The system can be customized to fit the needs of each user. The master dictionaries to which a user has access and the items in those master dictionaries determine the features available to that user. For example, the master dictionary for personnel might include all employee information and can be accessed by one set of users, while the procedures master dictionary might contain procedures on company policy and can be accessed by a different set of users. Furthermore, access to features within a master dictionary may be limited through various security features, such as user privilege levels and update and retrieval lock codes.

What is Advanced Pick?

The most recent version of the Pick System, Advanced Pick, retains all the functionality of earlier R83 and Open Architecture versions, while adding tools supporting dramatic improvements in the way applications are developed.
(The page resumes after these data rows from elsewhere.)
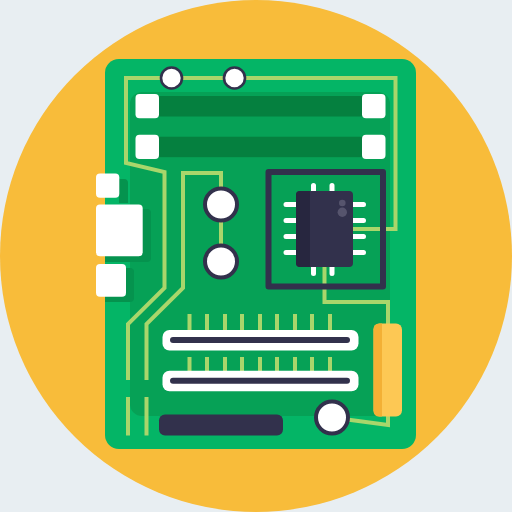
<!DOCTYPE html>
<html lang="en">
<head>
<meta charset="utf-8">
<title>Motherboard icon</title>
<style>
:root {
  --backdrop: #e8eef2;
  --sun: #f8bc3a;
  --board: #04b566;
  --board-inner: #06a156;
  --slot: #05803f;
  --shadow: #05934e;
  --trace: #a9d66b;
  --ink: #32314c;
  --ink-dark: #27263f;
  --ink-light: #56546d;
  --white: #fff;
  --battery: #fdc854;
  --battery-dark: #f3b035;
}
html, body { margin: 0; width: 512px; height: 512px; overflow: hidden; background: var(--backdrop); }
svg { display: block; }
.sun { fill: var(--sun); }
.board { fill: var(--board); }
.board-inner { fill: var(--board-inner); }
.slot { fill: var(--slot); }
.shadow { fill: var(--shadow); }
.white { fill: var(--white); }
.ink { fill: var(--ink); }
.ink-dark { fill: var(--ink-dark); }
.ink-light { fill: var(--ink-light); }
.battery { fill: var(--battery); }
.battery-dark { fill: var(--battery-dark); }
.traces { fill: none; stroke: var(--trace); stroke-width: 4; }
.pins { fill: none; stroke: var(--white); stroke-width: 5; stroke-linecap: round; }
.socket { fill: none; stroke: var(--ink); stroke-width: 6; stroke-linejoin: round; }
.capacitor { fill: var(--white); stroke: var(--ink); stroke-width: 4; }
.solder { fill: var(--white); stroke: var(--ink); stroke-width: 2.6; }
</style>
</head>
<body>
<svg width="512" height="512" viewBox="0 0 512 512" role="img" aria-label="Computer motherboard on a yellow circle">
  <defs>
    <g id="memory-slot">
      <rect class="slot" x="147" y="96" width="227" height="20.5"/>
      <rect class="white" x="135.500" y="94" width="23.500" height="24.300" rx="4"/>
      <rect class="white" x="362" y="94" width="23.500" height="24.300" rx="4"/>
    </g>
    <g id="expansion-slot">
      <rect class="white" x="162.500" y="330" width="196" height="20.500" rx="7"/>
      <rect class="ink" x="170" y="337" width="180" height="6" rx="3"/>
    </g>
  </defs>

  <circle class="sun" cx="256" cy="256" r="256"/>

  <g id="circuit-board">
    <rect class="board" x="105" y="59" width="311" height="390" rx="14"/>
    <rect class="board-inner" x="130" y="92" width="260" height="324" rx="12"/>
  </g>

  <g id="circuit-traces" class="traces">
    <path d="M128 380V324L164.500 288V172L126 163V78H395.500V229H352"/>
    <path d="M146.500 380V324L183 288V173H221V262"/>
    <path d="M128 397V435.500M146.500 397V435.500"/>
    <path d="M324.500 266V302H388V425L332 417.500"/>
    <path d="M189.500 314V332M207 314V332M225 314V332M242 314V332M260 314V332M277 314V332M295 314V332M312 314V332M330 314V332"/>
    <path d="M189.500 357V372M207 357V372M225 357V372M242 357V372M260 357V372M277 357V372M295 357V372M312 357V372M330 357V372"/>
  </g>

  <g id="memory">
    <use href="#memory-slot"/>
    <use href="#memory-slot" y="40.700"/>
  </g>

  <g id="solder-points">
    <circle class="solder" cx="171.500" cy="78" r="10.500"/>
    <circle class="solder" cx="234.500" cy="78" r="10.500"/>
  </g>

  <g id="ports">
    <path class="shadow" d="M119 179H124Q128 179 128 183V203H119ZM142 209H147Q151 209 151 213V258Q151 262 147 262H105V256H142ZM126 268H130Q134 268 134 272V298Q134 302 130 302H105V296H126Z"/>
    <rect class="white" x="96" y="173.500" width="23.300" height="24.300" rx="4"/>
    <rect class="white" x="96" y="204.500" width="46.700" height="51.700" rx="4"/>
    <rect class="white" x="96" y="264" width="30" height="32.700" rx="4"/>
  </g>

  <g id="processor">
    <rect class="socket" x="268.500" y="172" width="114.500" height="114.500"/>
    <path class="pins" d="M286 204.500H298M286 220.500H298M286 236.500H298M286 252.500H298M351 204.500H363.500M351 220.500H363.500M351 236.500H363.500M351 252.500H363.500M313.500 185.500V194M332 185.500V194M313.500 264V273.500M332 264V273.500"/>
    <rect class="ink" x="296" y="191" width="57" height="76" rx="4"/>
    <path class="ink-dark" d="M300 191H310V267H300Q296 267 296 263V195Q296 191 300 191Z"/>
    <circle class="ink-light" cx="342.300" cy="203" r="3.300"/>
    <circle class="ink-light" cx="342.300" cy="212.300" r="4.700"/>
  </g>

  <g id="expansion-slots">
    <use href="#expansion-slot"/>
    <use href="#expansion-slot" y="40.700"/>
  </g>

  <rect id="edge-connector" class="ink" x="159" y="414.500" width="124" height="21" rx="6"/>

  <g id="battery">
    <rect class="battery" x="373.500" y="323.500" width="28.500" height="93" rx="6"/>
    <path class="battery-dark" d="M379.500 323.500H382V416.500H379.500Q373.500 416.500 373.500 410.500V329.500Q373.500 323.500 379.500 323.500Z"/>
  </g>

  <g id="capacitors">
    <circle class="capacitor" cx="221" cy="204.500" r="16"/>
    <circle class="capacitor" cx="221" cy="261.500" r="16"/>
    <circle class="capacitor" cx="332" cy="417.500" r="16"/>
  </g>
</svg>
</body>
</html>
In Advanced Pick, an application is created with minimal source code. This is achieved by utilizing the inherent file structures and many application generation tools provided by the operating system. These tools include the Update and Output processors, processing codes, extended Access, and Pick/BASIC capabilities, as well as macro and menu utilities.

Level pushing provides the ability to interrupt a process and invoke any of these other tools on a new level. The interrupted process is pushed onto a stack and can be resumed at the exact location it was interrupted. Up to 16 levels can be pushed. This enhanced system mobility is a boon to development activities.

The improved B-tree structure allows for indexing and enhanced file searching capabilities. Processing codes, residing in three specific attributes of a dictionary item (the input conversion, correlative, and output conversion attributes), provide the ability to maintain and update files without the need of a Pick/BASIC program. These processing codes are used by the Pick System processors to define operations on data within the associated files at the system rather than program level.

The processing codes include:
- Algebraic functions,
- Assembly code executions,
- Pick/BASIC subroutine calls,
- Edit patterns,
- Input and output formats,
- Data conversions,
- If..then..else constructs.

The primary user interface to Advanced Pick is the Update processor. The Update processor is a dictionary-driven, full-screen editor and data processor. Refer to the "Update Processor" Introductory topic at the front of this book and the entry "Update Processor" in the body of the Reference Manual for more information.

Several sample accounts are provided with the system to help you get acquainted with the power of Advanced Pick. One of these accounts is the Personal Assistant (PA) account. The PA account demonstrates the features of Advanced Pick by through example of a complete (mini) application that itemizes names, addresses, phone numbers; writes checks and balances bank statements; and prepares and prints reports.

Another sample account is the Quality Assurance (QA) account. The QA account is made up of programs that can be used to test system functions and commands. QA also contains an option that can be used to report bugs and suggest enhancements to the Pick System.

Installing Advanced Pick

Pick Systems has provided a state-of-the-art operating system which is portable to many different hardware configurations, giving the user the most up-to-date system-level capabilities, plus the ability to upgrade hardware without the fear of needing to redevelop software. Current implementations include releases operating in conjunction with Unix on a variety of RISC-based systems, several native PC-based versions, a version supporting up to three users running as an MS-DOS application, DG/UX, SCO-Unix versions, and others. Refer to the installation guide that came with your Advanced Pick package for detailed installation instructions.